| EXERCISE DIRECTIONS |
Among the lines below, return each one that contains the word "waist".

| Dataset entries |
Start of Block
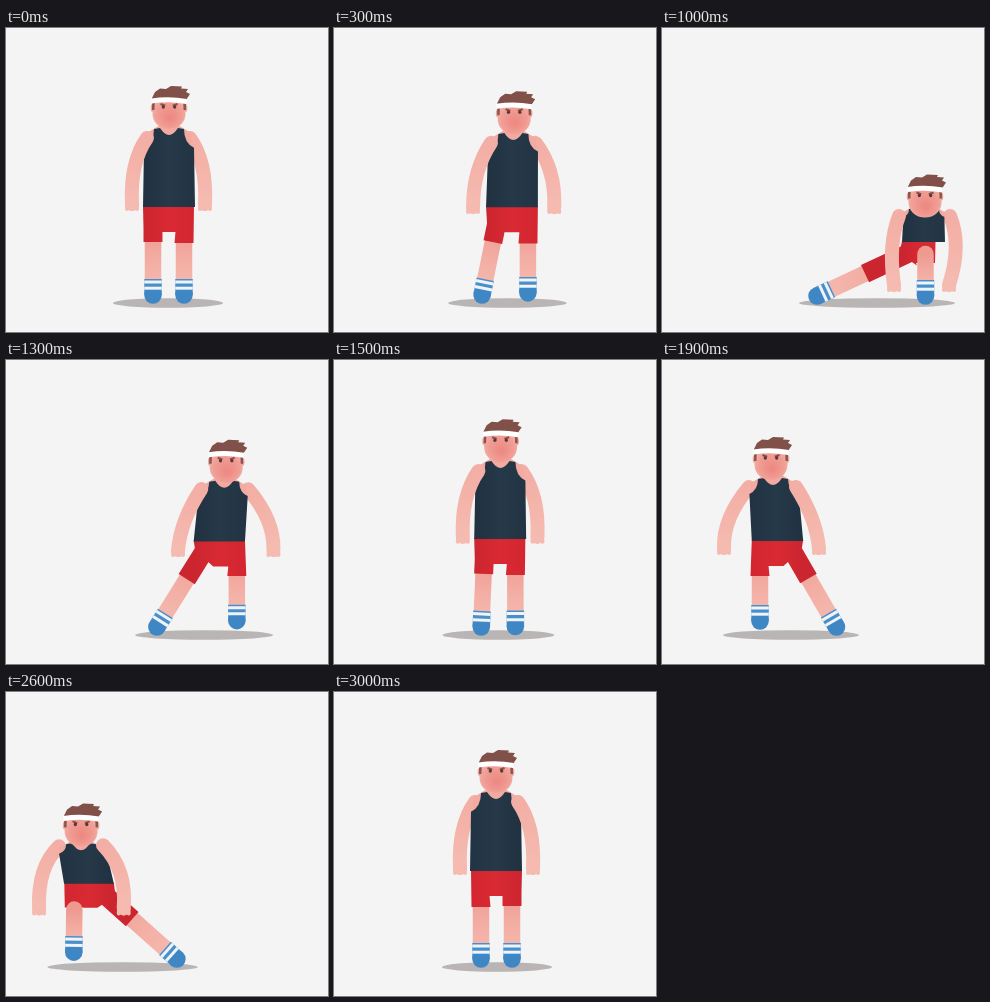
Animation of 322 by 304 pixels, one loop 3100 ms. Source, as an HTML page with a canvas:

```html
<!DOCTYPE html>
<html lang="en">
<head>
<meta charset="utf-8">
<title>Side lunges</title>
<style>
  html, body { margin: 0; width: 322px; height: 304px; overflow: hidden; background: #f4f4f4; }
  canvas { display: block; }
</style>
</head>
<body>
<canvas id="stage" width="322" height="304"></canvas>
<script>
const ctx = document.getElementById('stage').getContext('2d');
const LOOP = 3100, STEP = 100, AXIS = 325;

// Poses of a lunge to the right, from standing to the lowest point.
// Pairs are x, y; hw is the half width of the waist;
// hem is the y of the front hem and crotch, then the back hem's distance from the foot.
const poses = [
  { head: [163, 83], neck: [163, 101], waist: [163, 179], hw: [26],
    armT: [141, 110, 124, 134, 126, 176], armL: [184, 110, 201, 134, 199, 176],
    trail: [147, 200, 147, 267], lead: [178, 200, 178, 267], hem: [215, 204, 53], shadow: [107, 217] },
  { head: [216, 102], neck: [214, 119], waist: [209.5, 181], hw: [25.7],
    armT: [191, 127, 171, 158, 168, 188], armL: [238, 127, 264, 158, 263, 188],
    trail: [195, 190, 150.5, 267], lead: [227, 195, 227, 261], hem: [216, 206, 56], shadow: [128, 264] },
  { head: [249, 135], neck: [249, 151], waist: [241, 191], hw: [25],
    armT: [227, 152, 203, 176, 206, 215], armL: [271, 153, 293, 174, 291.5, 215],
    trail: [224, 203, 154, 267], lead: [256, 217, 256.5, 260], hem: [215, 215, 60], shadow: [133, 283] },
  { head: [263, 171.5], neck: [262, 181], waist: [261.5, 214], hw: [21.5],
    armT: [237, 188, 226, 216, 232, 257], armL: [288, 188, 300, 217, 287, 257],
    trail: [247, 225, 155, 268], lead: [263.5, 226, 263.5, 268], hem: [235, 238, 53], shadow: [137, 293] }
];

// Depth along the poses, one value per step; the second half goes left.
const right = [0, .02, .12, .38, .75, 1.3, 2, 2.5, 2.8, 2.95, 3, 2.65, 1.95, 1.1, .4, .11];
const left = [.03, .16, .5, 1, 1.6, 2.2, 2.65, 2.9, 3, 2.7, 2.04, 1.15, .45, .1, 0];

const spline = (a, b, c, d, u) =>
  b + u / 2 * (c - a + u * (2 * a - 5 * b + 4 * c - d + u * (3 * (b - c) + d - a)));

function poseAt(depth) {
  const i = Math.min(2, Math.floor(depth)), u = depth - i;
  const near = [i - 1, i, i + 1, i + 2].map(k => poses[Math.max(0, Math.min(3, k))]);
  const out = {};
  for (const key in poses[0])
    out[key] = near[1][key].map((_, n) => spline(...near.map(p => p[key][n]), u));
  return out;
}

function poly(points, fill) {
  ctx.beginPath();
  points.forEach(([x, y]) => ctx.lineTo(x, y));
  ctx.closePath();
  ctx.fillStyle = fill;
  ctx.fill();
}

function line(x0, y0, x1, y1, width, color, cap = 'butt') {
  ctx.beginPath();
  ctx.moveTo(x0, y0);
  ctx.lineTo(x1, y1);
  ctx.lineWidth = width;
  ctx.lineCap = cap;
  ctx.strokeStyle = color;
  ctx.stroke();
}

function oval(x, y, rx, ry, fill) {
  ctx.beginPath();
  ctx.ellipse(x, y, rx, ry, 0, 0, 7);
  ctx.fillStyle = fill;
  ctx.fill();
}

function ramp(x0, y0, x1, y1, ...colors) {
  const g = ctx.createLinearGradient(x0, y0, x1, y1);
  colors.forEach((c, i) => g.addColorStop(i / (colors.length - 1), c));
  return g;
}

function leg([hx, hy, fx, fy]) {
  const len = Math.hypot(hx - fx, hy - fy);
  const along = d => [fx + (hx - fx) / len * d, fy + (hy - fy) / len * d];
  line(hx, hy, ...along(10), 16.5, ramp(hx, hy, fx, fy, '#ee9a91', '#f3aea4', '#f5bbb1'), 'round');
  line(...along(16), fx, fy, 17.5, '#4a8fca');
  oval(fx, fy, 8.75, 8.75, '#3f86c5');
  for (const d of [13, 6.8]) line(...along(d + 1.5), ...along(d - 1.5), 17.5, '#eff4f9');
  return along;
}

function arm([sx, sy, ex, ey, hx, hy]) {
  ctx.beginPath();
  ctx.moveTo(sx, sy);
  ctx.quadraticCurveTo(ex, ey, hx, hy);
  ctx.lineWidth = 14;
  ctx.lineCap = 'round';
  ctx.strokeStyle = ramp(sx, sy, hx, hy, '#f3aea5', '#f4b4aa', '#f5bbb1');
  ctx.stroke();
  for (const d of [-5, 0, 5]) line(hx + d * .9, hy, hx + d, hy + 5, 4, '#f5bab0', 'round');
}

function shorts(p, along) {
  const [wx, wy] = p.waist, hw = p.hw[0], [hem, crotch, back] = p.hem;
  const [tx, ty] = p.trail, lx = p.lead[0];
  const red = ramp(wx - hw, 0, wx + hw, 0, '#cb2530', '#d92a33', '#d32630');
  line(tx, ty, ...along(back), 19, red);
  poly([[wx - hw, wy - 1], [Math.min(wx + hw, lx + 10), wy - 1], [lx + 9.5, hem], [lx - 9.5, hem],
        [lx - 8.5, crotch], [tx + 8.5, crotch], [tx - 9.5, ty]], red);
}

function torso(p) {
  const [nx, ny] = p.neck, [wx, wy] = p.waist, hw = p.hw[0];
  const drop = (wy - ny) * .24, cx = nx + (wx - nx) * .24;
  poly([[nx - 9, ny - 4], [nx + 9, ny - 4], [nx + 22, ny + 4], [cx + hw - 2, ny + drop + 4],
        [cx - hw + 2, ny + drop + 4], [nx - 22, ny + 4]], '#f2aaa1');
  ctx.beginPath();
  ctx.moveTo(nx - 15, ny);
  ctx.quadraticCurveTo(nx - 15, ny + drop * .75, cx - hw + 1, ny + drop);
  ctx.lineTo(wx - hw, wy);
  ctx.lineTo(wx + hw, wy);
  ctx.lineTo(cx + hw - 1, ny + drop);
  ctx.quadraticCurveTo(nx + 15, ny + drop * .75, nx + 15, ny);
  ctx.lineTo(nx + 9, ny - 1);
  ctx.quadraticCurveTo(nx, ny + 13, nx - 9, ny - 1);
  ctx.closePath();
  ctx.fillStyle = ramp(wx - hw, 0, wx + hw, 0, '#203140', '#263948', '#223443');
  ctx.fill();
}

function head(x, y) {
  ctx.save();
  ctx.translate(x, y);
  oval(-16.5, -3, 1.8, 4, '#f0a79e');
  oval(16.5, -3, 1.8, 4, '#f0a79e');
  poly([[-16, 0], [-17, -13], [-14, -19], [-9, -22.5], [-3, -22], [2, -25], [13, -24.5], [12, -22.5],
        [19, -22], [17, -19], [21, -17], [17, -11], [16, 0]], '#805049');
  const skin = ctx.createRadialGradient(1, 7, 2, 0, 2, 20);
  skin.addColorStop(0, '#ed8a83');
  skin.addColorStop(.6, '#f09e95');
  skin.addColorStop(1, '#f5b7ac');
  ctx.beginPath();
  ctx.moveTo(-15, -11);
  ctx.lineTo(15, -11);
  ctx.lineTo(16.5, 0);
  ctx.bezierCurveTo(17.5, 12, 9, 18, 0, 18);
  ctx.bezierCurveTo(-9, 18, -17.5, 12, -16.5, 0);
  ctx.closePath();
  ctx.fillStyle = skin;
  ctx.fill();
  for (const s of [-1, 1]) {
    line(s * 15.5, -8, s * 15.8, -1, 2.5, '#8a554c');
    line(s * 8.5, -7, s * 3.8, -5.3, 2, '#8a4f48');
    oval(s * 5.7, -4, 1.6, 1.8, '#54383a');
  }
  ctx.beginPath();
  ctx.moveTo(-17.5, -10);
  ctx.quadraticCurveTo(0, -12.5, 17.5, -9.5);
  ctx.lineWidth = 5;
  ctx.lineCap = 'butt';
  ctx.strokeStyle = '#fff';
  ctx.stroke();
  ctx.restore();
}

function draw(step) {
  const toLeft = step >= right.length;
  const depth = toLeft ? left[step - right.length] : right[step];
  const p = poseAt(depth), bent = depth > 1.5;
  ctx.fillStyle = '#f4f4f4';
  ctx.fillRect(0, 0, 322, 304);
  ctx.save();
  if (toLeft) ctx.transform(-1, 0, 0, 1, AXIS, 0);
  const [a, b] = p.shadow;
  oval((a + b) / 2, 275, (b - a) / 2, 4.8, '#bab5b5');
  const along = leg(p.trail);
  if (!bent) leg(p.lead);
  shorts(p, along);
  if (bent) leg(p.lead);
  arm(p.armL);
  torso(p);
  arm(p.armT);
  ctx.restore();
  head(toLeft ? AXIS - p.head[0] : p.head[0], p.head[1]);
}

const start = performance.now();
function tick() {
  draw(Math.floor((performance.now() - start) % LOOP / STEP));
  requestAnimationFrame(tick);
}
tick();
</script>
</body>
</html>
```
End of Block
| WRITTEN RESPONSE |
// Pairs are x, y; hw is the half width of the waist;
  { head: [163, 83], neck: [163, 101], waist: [163, 179], hw: [26],
  { head: [216, 102], neck: [214, 119], waist: [209.5, 181], hw: [25.7],
  { head: [249, 135], neck: [249, 151], waist: [241, 191], hw: [25],
  { head: [263, 171.5], neck: [262, 181], waist: [261.5, 214], hw: [21.5],
  const [wx, wy] = p.waist, hw = p.hw[0], [hem, crotch, back] = p.hem;
  const [nx, ny] = p.neck, [wx, wy] = p.waist, hw = p.hw[0];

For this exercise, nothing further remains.